Bringing our awareness back into our bodies, we then have a chance at finding that treasure.  The map is there, within our selves.  Once we are back, and from a place of embodiment - we can begin to listen and follow what our bodies tell us, see where they take us.  We can begin to build a relationship that brings us to a place of self trust and confidence.  Ignoring or blasting through our body’s signals at this point would be counterproductive, it would again cause us to shut off, split off and create anxiety.  This is where we can use the practice of feldenkrais, as a way in to bring ourselves to unity within the physical body, and then letting the world turn upside down using the physical body as a link and a perfect mirror between the thinking, physical, emotional and spiritual body is such a powerful way of working with ourselves. Then we use our selves as the mirror for what we are experiencing outside of ourselves in the world -(look around and see the heads disconnected from the bodies, see the leaders disconnected from the cost to the environment, and the trail of fear they leave around them.)

 

What's the Core got to do with it?

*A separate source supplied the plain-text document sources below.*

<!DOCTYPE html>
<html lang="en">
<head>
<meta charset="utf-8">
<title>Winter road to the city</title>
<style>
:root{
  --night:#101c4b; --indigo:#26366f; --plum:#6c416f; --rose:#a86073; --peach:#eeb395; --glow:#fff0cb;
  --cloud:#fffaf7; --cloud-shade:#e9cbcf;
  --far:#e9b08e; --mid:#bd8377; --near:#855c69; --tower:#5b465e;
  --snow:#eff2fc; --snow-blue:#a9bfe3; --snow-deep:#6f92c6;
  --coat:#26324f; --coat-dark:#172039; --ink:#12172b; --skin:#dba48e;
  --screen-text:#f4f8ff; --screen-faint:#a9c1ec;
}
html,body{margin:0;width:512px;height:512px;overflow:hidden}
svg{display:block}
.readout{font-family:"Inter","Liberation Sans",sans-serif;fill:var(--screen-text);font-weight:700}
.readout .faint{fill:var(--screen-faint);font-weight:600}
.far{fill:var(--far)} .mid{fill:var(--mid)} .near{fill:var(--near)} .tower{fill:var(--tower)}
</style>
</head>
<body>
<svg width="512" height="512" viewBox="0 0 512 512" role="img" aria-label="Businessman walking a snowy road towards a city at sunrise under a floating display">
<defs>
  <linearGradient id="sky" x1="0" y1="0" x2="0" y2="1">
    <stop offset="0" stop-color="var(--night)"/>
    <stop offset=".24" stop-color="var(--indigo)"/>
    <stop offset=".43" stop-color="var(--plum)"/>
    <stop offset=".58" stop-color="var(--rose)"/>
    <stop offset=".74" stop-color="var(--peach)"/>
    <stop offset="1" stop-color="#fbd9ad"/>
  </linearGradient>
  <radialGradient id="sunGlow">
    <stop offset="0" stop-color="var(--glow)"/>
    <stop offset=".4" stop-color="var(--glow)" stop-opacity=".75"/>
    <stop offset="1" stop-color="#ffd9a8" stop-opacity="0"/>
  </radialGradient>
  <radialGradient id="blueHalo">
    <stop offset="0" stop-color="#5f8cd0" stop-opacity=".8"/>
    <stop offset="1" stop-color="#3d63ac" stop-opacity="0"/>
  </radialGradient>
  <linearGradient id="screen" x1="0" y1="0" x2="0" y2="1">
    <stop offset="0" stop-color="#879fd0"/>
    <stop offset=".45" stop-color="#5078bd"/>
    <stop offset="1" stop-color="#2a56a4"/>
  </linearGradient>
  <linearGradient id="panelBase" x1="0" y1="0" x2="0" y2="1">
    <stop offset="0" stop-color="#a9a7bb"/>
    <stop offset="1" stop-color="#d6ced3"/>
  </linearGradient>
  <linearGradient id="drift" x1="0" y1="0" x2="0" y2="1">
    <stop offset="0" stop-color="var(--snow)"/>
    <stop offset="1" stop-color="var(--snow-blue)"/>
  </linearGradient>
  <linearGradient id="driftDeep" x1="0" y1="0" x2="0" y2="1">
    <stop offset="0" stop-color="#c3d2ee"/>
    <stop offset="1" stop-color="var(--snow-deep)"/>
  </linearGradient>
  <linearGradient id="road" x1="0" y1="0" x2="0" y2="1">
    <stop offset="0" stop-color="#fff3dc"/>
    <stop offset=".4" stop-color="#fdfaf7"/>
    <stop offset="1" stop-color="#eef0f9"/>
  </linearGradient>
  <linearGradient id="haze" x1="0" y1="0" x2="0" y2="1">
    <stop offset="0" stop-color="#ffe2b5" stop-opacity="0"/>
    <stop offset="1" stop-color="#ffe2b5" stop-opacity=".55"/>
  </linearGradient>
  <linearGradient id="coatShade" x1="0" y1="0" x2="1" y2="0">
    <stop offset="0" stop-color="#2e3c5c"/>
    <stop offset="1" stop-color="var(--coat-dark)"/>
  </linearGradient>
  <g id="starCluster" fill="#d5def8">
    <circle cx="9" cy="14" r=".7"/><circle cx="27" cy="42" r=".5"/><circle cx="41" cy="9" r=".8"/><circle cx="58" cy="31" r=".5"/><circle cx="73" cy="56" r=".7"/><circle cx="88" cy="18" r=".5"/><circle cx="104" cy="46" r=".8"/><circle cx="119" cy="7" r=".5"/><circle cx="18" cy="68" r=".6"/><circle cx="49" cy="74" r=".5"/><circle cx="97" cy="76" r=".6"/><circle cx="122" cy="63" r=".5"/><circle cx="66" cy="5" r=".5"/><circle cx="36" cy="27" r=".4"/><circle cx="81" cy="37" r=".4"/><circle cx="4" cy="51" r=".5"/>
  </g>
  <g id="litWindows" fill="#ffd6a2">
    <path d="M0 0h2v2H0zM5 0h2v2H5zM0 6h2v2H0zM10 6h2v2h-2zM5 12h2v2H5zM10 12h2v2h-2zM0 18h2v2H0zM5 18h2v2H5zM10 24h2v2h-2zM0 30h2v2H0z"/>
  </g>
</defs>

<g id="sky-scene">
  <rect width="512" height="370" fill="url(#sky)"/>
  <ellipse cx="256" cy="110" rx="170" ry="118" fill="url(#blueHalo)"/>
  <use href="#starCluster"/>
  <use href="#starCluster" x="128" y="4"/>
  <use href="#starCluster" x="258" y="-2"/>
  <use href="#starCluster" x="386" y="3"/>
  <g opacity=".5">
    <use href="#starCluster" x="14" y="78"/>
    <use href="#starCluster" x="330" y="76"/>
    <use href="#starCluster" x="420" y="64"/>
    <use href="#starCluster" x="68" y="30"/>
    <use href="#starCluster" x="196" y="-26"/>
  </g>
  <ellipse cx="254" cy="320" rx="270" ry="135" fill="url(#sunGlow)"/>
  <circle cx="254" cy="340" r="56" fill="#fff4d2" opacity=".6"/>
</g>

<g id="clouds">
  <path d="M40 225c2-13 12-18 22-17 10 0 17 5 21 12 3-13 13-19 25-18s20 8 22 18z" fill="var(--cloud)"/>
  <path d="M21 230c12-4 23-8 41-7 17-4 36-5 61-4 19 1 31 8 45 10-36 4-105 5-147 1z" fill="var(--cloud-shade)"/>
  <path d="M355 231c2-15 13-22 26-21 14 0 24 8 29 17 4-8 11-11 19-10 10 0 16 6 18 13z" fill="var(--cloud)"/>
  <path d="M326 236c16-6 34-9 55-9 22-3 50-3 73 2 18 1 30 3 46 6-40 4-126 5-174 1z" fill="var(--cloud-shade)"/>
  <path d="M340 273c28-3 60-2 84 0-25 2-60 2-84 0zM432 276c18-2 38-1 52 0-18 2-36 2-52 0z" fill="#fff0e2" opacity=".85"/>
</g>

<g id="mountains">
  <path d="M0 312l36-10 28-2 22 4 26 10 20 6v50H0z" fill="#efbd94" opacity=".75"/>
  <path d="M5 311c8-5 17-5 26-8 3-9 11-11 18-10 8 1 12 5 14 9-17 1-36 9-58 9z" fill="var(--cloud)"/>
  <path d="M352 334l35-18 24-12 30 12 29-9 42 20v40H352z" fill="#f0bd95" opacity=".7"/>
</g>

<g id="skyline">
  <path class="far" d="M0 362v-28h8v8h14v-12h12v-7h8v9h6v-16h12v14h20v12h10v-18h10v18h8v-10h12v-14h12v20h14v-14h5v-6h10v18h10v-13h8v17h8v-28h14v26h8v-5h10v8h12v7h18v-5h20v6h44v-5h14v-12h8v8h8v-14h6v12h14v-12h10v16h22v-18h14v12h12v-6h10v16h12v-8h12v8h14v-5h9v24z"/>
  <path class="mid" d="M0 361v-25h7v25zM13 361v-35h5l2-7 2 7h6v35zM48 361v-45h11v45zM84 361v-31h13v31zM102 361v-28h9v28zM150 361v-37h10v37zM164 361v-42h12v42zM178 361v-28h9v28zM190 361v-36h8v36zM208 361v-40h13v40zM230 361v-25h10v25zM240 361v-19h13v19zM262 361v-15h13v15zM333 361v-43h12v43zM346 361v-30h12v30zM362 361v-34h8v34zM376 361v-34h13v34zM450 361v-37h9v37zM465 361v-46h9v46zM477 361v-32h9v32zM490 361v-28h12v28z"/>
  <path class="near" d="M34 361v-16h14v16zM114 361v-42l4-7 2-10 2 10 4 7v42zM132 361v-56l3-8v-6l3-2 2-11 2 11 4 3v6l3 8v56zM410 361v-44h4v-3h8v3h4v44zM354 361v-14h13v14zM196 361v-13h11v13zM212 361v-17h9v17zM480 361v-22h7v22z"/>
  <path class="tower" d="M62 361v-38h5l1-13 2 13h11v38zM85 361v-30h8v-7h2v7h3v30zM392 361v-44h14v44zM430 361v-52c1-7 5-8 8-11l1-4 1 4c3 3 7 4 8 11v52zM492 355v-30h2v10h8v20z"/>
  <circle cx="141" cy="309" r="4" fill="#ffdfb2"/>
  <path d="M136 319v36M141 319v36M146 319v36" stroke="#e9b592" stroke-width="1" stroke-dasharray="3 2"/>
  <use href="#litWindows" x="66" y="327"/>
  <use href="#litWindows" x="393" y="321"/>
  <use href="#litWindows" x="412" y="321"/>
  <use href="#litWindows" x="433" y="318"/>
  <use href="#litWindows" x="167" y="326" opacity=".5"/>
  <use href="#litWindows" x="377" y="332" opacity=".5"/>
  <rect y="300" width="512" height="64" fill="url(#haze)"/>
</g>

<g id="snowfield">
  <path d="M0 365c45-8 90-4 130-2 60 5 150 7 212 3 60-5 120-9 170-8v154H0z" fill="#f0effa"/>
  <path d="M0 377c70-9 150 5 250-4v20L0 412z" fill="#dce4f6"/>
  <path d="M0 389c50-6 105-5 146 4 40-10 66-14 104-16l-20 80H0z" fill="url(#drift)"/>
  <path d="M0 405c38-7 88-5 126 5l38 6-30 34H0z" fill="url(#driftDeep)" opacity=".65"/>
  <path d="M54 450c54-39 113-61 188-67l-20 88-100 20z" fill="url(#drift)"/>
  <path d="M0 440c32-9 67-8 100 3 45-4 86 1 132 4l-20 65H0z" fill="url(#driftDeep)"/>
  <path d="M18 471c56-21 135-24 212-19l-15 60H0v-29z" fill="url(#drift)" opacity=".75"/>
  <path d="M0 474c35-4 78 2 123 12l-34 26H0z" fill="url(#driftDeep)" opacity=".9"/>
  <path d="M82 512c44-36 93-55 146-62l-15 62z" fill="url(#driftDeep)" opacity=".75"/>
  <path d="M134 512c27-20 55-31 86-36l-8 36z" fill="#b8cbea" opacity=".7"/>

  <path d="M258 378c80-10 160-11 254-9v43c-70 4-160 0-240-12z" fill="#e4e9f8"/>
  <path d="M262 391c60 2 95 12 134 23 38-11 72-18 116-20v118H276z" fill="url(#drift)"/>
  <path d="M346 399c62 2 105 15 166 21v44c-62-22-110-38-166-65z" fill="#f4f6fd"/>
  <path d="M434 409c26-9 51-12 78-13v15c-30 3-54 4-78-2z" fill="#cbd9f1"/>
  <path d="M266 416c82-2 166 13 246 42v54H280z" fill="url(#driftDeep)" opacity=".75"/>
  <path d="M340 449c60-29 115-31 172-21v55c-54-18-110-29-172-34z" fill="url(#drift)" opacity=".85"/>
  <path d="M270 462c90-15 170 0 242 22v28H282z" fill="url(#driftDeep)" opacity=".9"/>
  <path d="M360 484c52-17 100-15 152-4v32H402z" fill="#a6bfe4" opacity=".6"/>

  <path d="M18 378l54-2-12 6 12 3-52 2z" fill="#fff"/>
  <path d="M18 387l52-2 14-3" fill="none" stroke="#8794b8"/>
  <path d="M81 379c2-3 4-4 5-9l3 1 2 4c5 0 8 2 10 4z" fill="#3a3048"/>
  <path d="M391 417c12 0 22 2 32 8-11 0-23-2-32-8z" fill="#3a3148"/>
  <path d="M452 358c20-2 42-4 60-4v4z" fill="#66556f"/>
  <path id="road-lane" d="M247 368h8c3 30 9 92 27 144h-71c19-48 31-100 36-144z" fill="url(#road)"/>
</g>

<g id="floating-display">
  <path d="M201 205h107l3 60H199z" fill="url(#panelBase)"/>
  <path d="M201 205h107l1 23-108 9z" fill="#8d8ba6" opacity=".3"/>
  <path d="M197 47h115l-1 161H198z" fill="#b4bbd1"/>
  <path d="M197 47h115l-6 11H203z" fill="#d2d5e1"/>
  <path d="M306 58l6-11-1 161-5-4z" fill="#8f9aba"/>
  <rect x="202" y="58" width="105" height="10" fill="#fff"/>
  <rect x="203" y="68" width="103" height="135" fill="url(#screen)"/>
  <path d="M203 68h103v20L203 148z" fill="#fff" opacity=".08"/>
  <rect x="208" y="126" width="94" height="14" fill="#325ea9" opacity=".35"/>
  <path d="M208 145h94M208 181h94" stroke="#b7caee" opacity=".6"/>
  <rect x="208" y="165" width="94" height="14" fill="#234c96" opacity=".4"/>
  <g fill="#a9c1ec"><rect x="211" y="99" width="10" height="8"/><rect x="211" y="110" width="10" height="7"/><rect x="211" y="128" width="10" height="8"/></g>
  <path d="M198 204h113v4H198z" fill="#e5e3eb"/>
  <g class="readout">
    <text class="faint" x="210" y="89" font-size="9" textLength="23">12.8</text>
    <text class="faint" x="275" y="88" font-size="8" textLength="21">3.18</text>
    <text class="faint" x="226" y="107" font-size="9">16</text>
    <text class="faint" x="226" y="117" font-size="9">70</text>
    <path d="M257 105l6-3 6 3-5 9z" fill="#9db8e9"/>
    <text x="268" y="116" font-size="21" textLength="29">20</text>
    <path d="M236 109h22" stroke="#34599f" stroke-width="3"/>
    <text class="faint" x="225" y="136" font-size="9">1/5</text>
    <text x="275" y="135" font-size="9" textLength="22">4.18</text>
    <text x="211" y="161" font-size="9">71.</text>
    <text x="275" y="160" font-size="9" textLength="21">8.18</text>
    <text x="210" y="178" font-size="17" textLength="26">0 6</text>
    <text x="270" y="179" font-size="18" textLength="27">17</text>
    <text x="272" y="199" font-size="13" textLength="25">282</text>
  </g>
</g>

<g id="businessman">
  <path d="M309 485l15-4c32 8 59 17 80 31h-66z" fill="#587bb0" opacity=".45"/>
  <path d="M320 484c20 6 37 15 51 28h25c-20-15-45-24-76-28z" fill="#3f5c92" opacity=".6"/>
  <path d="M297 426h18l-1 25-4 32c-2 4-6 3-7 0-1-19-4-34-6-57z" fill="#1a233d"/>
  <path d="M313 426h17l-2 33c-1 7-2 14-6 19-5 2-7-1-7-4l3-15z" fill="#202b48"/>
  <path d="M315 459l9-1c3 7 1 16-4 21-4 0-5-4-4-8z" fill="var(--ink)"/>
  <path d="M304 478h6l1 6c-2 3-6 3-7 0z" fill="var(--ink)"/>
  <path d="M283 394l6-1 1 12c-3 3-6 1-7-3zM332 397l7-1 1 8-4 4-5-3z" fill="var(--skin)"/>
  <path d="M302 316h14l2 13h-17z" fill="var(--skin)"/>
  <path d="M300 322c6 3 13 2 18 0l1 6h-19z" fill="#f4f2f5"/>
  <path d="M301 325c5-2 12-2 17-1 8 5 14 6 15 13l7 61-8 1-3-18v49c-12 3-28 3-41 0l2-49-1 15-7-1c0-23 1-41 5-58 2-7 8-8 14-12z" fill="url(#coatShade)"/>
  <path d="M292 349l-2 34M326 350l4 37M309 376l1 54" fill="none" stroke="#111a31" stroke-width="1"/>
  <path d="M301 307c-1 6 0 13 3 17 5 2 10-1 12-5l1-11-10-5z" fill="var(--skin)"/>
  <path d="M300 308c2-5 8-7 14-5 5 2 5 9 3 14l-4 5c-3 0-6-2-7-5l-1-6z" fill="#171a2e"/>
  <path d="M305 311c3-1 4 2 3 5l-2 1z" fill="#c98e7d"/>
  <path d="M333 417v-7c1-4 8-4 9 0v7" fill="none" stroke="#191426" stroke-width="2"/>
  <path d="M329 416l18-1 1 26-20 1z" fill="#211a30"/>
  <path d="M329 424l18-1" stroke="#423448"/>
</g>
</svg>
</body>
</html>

All of this intro is necessary to give an insight why I believe the practises that we have adopted as part of our standard training in rehab or fitness, ingrained in our culture around the concept of Core Stability are actually helping people to stay in a state of disconnection.  The physical core as an anatomical structure doesn’t exist, (see my previous post on this The Myth of Core Stability,) but the core as the centre of our being does

Now is the time we need to be even more connected to our centre- the world is so crazy that the only chance we have of navigating through is if we develop a deep trust with our own bodies as our guides.   If we instead train ourselves into bracing, stabilising, and leave our fear based beliefs unchallenged we are taking ourselves away into a state of disconnection again.  If we actively pursue a state of co-contraction of the belly and the back muscles- we actively bring ourselves into what Moshe Feldenkrais called the body posture of anxiety.   
This.. people.. right now.. is not a good idea :)  Core stability practices done without awareness of the bigger picture, make embodiment very difficult.  We need to understand that our true self, our true feelings, our true guidance resides around the pelvis and the lower belly.  Mindlessly protecting, holding, numbing, stabilising, whatever word we use, its disabling to our ability to use our body’s messages and reflection to bring us towards wholeness, connection to true state of peace and confidence, and to connection with another or with the world.  

Radically changing times call for radically different approaches.  The method I use to bring myself and the people I work with into a state of embodiment is feldenkrais.  You can find out more about how I work with this through my audio programs, workshops or retreats which will be announced soon. 

My next workshop is on this subject - The Myth of the Core Continues March 11-12th info here.

You can listen to a preview audio lesson from the Myth of Core Stability Workshop - listen here..